### Brief
For each line below that includes the word "color", make a copy.

### Task material
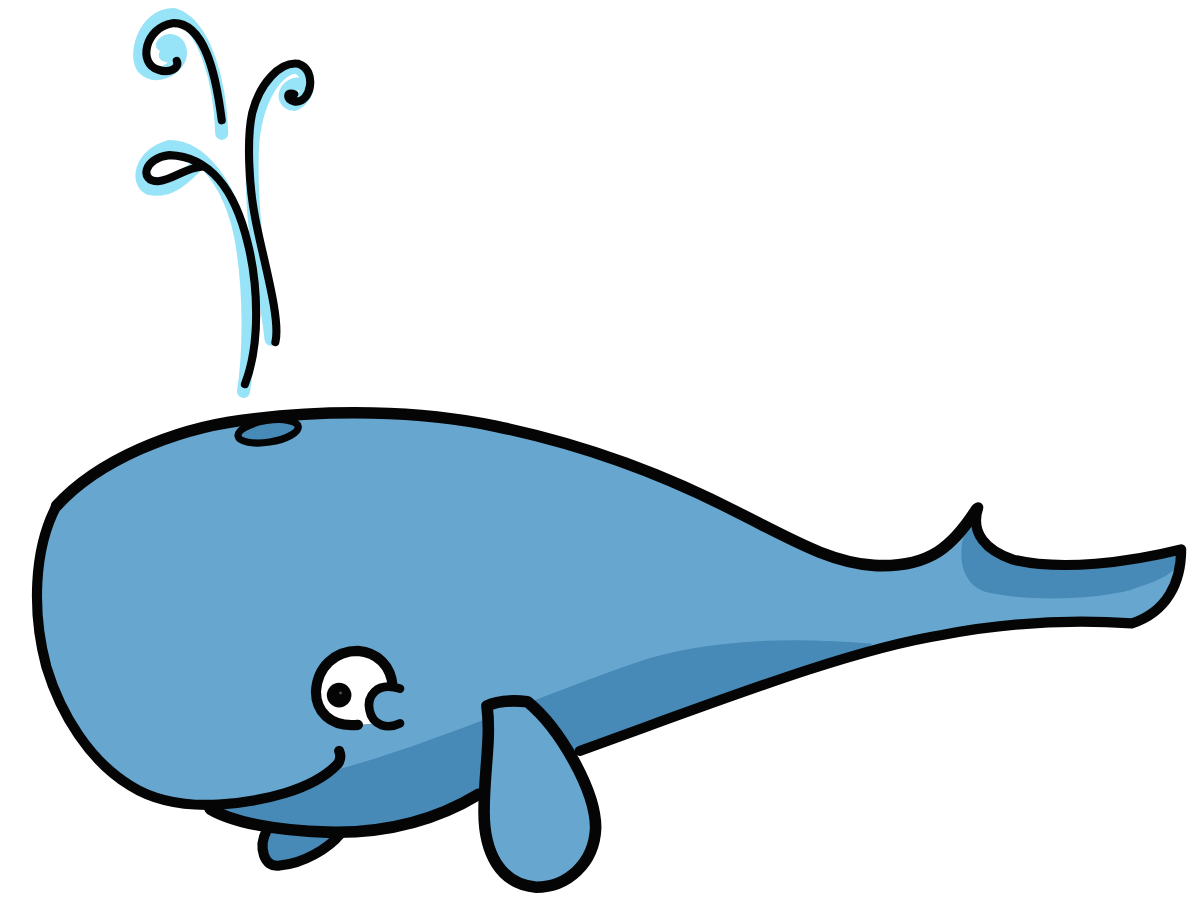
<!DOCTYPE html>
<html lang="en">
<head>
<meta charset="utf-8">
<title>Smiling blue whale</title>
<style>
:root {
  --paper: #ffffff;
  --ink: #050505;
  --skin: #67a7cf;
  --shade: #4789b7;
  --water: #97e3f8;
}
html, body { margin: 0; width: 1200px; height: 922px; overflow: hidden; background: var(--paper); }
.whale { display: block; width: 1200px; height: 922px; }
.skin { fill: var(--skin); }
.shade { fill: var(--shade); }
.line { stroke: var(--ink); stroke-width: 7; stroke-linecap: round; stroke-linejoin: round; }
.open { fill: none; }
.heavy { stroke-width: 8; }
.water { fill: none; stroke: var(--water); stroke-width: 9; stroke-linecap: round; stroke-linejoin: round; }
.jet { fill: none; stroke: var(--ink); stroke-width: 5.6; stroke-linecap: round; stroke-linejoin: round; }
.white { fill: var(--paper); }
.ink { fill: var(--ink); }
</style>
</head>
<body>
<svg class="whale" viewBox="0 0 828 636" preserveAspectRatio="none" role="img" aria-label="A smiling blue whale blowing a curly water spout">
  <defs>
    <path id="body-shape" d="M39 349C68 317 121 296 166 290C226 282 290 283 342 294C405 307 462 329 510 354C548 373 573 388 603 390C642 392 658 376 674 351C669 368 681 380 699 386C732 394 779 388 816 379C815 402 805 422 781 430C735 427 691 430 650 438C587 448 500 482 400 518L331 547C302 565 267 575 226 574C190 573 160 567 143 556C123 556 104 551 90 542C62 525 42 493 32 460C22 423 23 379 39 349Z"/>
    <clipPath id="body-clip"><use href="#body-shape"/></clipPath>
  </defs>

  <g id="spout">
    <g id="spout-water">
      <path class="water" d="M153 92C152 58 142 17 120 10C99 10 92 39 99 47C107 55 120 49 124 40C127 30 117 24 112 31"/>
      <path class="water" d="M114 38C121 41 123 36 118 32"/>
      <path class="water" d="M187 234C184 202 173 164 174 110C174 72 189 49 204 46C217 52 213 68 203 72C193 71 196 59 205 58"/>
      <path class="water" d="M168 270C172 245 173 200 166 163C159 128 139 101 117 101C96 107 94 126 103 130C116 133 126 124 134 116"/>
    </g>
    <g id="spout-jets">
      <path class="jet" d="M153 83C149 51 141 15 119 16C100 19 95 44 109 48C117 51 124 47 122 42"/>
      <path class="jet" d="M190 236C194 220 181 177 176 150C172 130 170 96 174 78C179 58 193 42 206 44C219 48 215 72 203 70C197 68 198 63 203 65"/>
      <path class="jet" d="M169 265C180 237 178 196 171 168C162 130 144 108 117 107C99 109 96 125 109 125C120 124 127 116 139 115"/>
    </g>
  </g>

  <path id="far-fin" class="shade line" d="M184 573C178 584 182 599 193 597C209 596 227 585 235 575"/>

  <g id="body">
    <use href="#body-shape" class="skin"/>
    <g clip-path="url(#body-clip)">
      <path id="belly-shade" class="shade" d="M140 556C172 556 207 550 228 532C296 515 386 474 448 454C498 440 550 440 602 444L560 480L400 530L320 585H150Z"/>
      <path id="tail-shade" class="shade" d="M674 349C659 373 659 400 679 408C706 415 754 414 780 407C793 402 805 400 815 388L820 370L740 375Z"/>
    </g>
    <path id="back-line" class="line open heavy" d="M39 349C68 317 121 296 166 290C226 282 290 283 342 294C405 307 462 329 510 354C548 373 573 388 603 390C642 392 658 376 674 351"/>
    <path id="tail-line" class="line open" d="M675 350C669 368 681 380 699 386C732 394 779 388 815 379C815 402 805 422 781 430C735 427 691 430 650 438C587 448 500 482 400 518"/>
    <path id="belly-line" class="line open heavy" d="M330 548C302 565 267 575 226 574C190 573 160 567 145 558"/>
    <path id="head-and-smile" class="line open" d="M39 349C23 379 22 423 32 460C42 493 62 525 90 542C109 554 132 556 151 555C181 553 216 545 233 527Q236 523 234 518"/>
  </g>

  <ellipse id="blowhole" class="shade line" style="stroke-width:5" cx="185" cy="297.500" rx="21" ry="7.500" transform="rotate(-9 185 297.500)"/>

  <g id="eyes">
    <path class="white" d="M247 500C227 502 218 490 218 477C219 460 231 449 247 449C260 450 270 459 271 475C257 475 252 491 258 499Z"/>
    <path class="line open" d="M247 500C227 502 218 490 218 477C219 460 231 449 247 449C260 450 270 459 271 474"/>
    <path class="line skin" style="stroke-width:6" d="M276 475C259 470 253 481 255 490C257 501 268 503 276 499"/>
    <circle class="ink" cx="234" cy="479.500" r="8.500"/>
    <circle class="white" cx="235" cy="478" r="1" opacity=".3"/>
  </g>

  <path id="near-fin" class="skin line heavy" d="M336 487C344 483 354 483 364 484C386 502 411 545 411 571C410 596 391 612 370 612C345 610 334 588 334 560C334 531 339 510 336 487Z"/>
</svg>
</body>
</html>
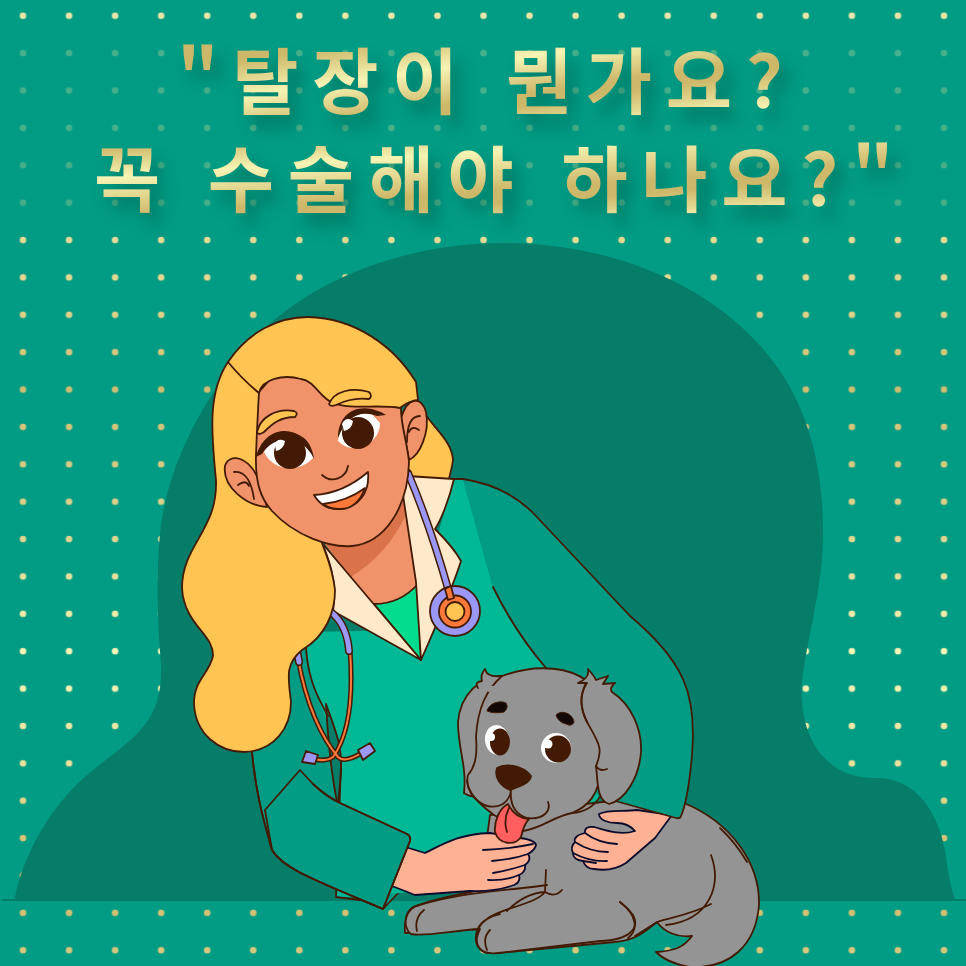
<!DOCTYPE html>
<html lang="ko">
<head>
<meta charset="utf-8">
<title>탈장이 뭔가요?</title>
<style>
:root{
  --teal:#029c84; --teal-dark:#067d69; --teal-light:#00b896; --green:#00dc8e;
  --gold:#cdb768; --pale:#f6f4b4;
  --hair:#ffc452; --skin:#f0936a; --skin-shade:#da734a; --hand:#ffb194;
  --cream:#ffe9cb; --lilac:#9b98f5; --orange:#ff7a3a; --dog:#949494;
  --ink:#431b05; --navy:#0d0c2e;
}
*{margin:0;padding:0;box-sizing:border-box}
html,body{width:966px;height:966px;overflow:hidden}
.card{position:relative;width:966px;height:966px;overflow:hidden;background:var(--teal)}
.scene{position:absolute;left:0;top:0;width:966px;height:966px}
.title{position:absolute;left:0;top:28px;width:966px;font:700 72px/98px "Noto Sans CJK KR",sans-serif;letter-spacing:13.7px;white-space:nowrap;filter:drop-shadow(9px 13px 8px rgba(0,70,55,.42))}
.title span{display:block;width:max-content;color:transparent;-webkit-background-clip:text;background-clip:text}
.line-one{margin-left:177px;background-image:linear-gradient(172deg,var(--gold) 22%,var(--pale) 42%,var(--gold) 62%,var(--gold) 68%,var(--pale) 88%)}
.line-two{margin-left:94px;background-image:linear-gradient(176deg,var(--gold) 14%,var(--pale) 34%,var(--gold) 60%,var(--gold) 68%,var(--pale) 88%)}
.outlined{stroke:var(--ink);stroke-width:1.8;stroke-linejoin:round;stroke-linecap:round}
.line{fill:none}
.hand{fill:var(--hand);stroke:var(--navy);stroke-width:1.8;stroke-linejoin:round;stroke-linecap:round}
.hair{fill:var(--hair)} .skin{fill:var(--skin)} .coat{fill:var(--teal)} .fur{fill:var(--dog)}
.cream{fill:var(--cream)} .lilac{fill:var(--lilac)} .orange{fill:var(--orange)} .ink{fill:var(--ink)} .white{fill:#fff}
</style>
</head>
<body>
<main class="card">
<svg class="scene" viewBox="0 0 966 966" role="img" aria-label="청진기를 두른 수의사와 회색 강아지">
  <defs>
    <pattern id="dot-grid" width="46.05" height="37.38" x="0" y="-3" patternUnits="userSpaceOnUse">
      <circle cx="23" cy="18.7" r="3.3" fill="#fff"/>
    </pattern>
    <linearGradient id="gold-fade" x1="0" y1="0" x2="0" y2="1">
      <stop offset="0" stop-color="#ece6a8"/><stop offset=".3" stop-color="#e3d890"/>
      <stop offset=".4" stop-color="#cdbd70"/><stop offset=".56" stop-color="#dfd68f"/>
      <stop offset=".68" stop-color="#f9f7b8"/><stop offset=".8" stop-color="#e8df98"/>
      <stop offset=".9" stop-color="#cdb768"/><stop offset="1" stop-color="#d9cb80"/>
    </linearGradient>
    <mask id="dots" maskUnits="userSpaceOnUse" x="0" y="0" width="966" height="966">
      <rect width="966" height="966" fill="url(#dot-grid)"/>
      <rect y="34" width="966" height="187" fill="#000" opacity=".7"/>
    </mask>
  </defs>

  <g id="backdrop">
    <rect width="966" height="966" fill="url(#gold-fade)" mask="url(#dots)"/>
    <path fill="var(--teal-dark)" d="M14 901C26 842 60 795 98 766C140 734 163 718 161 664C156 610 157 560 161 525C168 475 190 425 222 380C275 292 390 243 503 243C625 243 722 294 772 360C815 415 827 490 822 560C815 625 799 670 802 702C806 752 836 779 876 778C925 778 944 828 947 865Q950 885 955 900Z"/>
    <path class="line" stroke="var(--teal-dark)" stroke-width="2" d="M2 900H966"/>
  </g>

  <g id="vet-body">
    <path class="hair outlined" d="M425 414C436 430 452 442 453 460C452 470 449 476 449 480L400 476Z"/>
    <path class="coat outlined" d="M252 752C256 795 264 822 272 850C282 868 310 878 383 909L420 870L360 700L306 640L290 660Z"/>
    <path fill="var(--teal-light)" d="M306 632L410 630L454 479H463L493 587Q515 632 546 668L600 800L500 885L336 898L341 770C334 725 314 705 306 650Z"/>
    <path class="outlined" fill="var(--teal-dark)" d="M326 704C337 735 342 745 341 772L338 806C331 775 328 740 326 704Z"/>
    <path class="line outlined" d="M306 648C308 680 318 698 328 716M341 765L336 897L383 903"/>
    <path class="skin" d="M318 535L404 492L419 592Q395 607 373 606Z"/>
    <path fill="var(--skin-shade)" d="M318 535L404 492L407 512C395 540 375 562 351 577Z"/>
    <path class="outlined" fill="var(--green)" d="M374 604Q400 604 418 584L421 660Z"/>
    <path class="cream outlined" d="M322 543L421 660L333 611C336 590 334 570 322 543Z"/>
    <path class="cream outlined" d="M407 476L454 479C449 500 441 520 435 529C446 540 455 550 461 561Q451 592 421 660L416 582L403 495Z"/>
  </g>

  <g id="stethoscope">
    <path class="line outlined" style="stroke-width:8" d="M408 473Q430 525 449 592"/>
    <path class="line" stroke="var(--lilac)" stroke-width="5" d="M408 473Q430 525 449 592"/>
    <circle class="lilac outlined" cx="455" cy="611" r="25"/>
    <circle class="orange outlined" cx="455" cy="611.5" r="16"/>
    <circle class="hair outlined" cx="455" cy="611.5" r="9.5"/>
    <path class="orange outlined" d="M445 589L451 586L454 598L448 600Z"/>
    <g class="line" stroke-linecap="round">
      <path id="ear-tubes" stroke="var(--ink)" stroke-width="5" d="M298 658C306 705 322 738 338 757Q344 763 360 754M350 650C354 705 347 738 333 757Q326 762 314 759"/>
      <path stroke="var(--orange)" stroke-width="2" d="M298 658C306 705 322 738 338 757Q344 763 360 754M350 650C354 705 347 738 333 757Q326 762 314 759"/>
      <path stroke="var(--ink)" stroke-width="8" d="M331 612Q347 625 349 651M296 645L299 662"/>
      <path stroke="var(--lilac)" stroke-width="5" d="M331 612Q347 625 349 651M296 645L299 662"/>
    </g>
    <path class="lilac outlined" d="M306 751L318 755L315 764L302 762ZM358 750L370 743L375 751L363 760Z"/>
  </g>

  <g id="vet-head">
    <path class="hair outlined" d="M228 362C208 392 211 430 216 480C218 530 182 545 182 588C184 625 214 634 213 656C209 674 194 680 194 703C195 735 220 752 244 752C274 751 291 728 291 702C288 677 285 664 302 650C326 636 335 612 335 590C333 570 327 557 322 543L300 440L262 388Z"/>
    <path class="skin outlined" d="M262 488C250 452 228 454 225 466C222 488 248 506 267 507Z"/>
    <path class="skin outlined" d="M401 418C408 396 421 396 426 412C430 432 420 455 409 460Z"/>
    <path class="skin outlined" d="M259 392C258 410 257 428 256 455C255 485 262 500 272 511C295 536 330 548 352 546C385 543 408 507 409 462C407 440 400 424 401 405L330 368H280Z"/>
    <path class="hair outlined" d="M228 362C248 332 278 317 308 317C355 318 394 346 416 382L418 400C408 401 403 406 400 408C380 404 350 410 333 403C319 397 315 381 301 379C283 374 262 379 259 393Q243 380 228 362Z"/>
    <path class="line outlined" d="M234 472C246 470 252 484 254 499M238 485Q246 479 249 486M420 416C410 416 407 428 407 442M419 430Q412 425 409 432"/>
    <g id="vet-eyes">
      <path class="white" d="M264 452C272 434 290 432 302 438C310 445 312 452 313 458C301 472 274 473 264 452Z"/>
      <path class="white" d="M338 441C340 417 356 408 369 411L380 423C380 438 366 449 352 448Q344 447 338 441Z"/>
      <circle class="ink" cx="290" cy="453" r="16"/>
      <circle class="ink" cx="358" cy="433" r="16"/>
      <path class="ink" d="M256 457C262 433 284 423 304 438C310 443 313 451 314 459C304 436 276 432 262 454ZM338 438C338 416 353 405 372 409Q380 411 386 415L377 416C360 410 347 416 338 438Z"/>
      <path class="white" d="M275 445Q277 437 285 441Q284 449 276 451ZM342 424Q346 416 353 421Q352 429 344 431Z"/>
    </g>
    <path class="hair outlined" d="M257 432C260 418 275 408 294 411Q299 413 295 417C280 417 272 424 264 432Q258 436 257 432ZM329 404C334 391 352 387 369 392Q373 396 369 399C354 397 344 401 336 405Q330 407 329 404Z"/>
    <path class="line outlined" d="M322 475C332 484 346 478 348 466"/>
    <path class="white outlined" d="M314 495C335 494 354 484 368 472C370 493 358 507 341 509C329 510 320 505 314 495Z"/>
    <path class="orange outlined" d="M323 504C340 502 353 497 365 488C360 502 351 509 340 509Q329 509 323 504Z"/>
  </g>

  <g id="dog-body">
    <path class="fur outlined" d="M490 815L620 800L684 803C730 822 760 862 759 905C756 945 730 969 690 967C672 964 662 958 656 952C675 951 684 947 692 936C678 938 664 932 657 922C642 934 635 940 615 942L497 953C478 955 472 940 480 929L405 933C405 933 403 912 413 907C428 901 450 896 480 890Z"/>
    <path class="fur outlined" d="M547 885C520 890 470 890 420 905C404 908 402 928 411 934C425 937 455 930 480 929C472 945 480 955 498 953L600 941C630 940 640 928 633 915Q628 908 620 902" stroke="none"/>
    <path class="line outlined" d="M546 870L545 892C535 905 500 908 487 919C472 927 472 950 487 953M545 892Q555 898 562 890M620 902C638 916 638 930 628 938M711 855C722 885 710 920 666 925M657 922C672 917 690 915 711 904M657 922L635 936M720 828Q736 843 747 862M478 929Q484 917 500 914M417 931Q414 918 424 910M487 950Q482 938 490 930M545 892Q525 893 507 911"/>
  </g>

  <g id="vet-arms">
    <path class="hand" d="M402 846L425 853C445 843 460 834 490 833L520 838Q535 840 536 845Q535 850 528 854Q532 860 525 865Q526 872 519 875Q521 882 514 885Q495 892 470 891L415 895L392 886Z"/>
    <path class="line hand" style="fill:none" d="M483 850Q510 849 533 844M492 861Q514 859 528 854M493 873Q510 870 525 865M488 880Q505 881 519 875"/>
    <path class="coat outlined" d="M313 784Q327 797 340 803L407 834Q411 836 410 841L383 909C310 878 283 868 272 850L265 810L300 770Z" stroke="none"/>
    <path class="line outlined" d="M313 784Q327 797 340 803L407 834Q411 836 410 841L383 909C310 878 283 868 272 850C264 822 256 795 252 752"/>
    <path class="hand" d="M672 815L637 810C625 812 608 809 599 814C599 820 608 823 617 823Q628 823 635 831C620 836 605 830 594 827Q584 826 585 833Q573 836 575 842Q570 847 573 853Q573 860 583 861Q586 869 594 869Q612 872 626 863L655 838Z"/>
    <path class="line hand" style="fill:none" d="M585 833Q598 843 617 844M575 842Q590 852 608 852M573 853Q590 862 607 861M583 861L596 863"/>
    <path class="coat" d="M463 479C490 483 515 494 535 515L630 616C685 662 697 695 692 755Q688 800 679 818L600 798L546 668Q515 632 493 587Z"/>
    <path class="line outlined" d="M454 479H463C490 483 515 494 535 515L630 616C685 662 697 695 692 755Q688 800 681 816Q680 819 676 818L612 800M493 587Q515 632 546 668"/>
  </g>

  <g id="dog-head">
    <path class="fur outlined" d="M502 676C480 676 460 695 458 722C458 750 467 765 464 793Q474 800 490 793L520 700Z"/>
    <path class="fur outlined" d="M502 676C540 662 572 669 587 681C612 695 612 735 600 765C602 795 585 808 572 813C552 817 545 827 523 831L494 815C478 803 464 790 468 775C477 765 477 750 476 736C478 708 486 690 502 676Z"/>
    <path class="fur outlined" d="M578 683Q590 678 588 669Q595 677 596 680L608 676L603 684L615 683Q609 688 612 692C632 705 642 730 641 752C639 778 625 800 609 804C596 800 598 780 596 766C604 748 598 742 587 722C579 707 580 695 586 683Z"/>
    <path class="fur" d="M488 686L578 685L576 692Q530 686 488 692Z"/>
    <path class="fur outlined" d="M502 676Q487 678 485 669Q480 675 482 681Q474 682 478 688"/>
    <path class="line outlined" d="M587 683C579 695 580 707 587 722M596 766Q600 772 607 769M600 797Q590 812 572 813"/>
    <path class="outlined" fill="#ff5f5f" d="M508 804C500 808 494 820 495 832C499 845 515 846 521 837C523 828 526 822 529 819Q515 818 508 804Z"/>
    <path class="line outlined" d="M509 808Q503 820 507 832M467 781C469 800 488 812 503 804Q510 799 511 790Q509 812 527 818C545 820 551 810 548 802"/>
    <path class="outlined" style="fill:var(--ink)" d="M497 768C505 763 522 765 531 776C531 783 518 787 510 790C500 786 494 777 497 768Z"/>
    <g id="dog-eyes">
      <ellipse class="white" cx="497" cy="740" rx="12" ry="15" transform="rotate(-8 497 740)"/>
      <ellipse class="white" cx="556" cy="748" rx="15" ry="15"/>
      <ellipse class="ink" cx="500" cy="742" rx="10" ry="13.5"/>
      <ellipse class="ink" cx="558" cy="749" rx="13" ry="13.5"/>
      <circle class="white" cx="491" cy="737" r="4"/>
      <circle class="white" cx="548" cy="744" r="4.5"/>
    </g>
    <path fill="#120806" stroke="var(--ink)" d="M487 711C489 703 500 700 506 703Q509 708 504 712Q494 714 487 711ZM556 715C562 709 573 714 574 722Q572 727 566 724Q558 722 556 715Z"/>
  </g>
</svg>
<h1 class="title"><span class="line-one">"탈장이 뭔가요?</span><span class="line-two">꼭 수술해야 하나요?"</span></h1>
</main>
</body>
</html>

### Exercise result
.title span{display:block;width:max-content;color:transparent;-webkit-background-clip:text;background-clip:text}
      <stop offset="0" stop-color="#ece6a8"/><stop offset=".3" stop-color="#e3d890"/>
      <stop offset=".4" stop-color="#cdbd70"/><stop offset=".56" stop-color="#dfd68f"/>
      <stop offset=".68" stop-color="#f9f7b8"/><stop offset=".8" stop-color="#e8df98"/>
      <stop offset=".9" stop-color="#cdb768"/><stop offset="1" stop-color="#d9cb80"/>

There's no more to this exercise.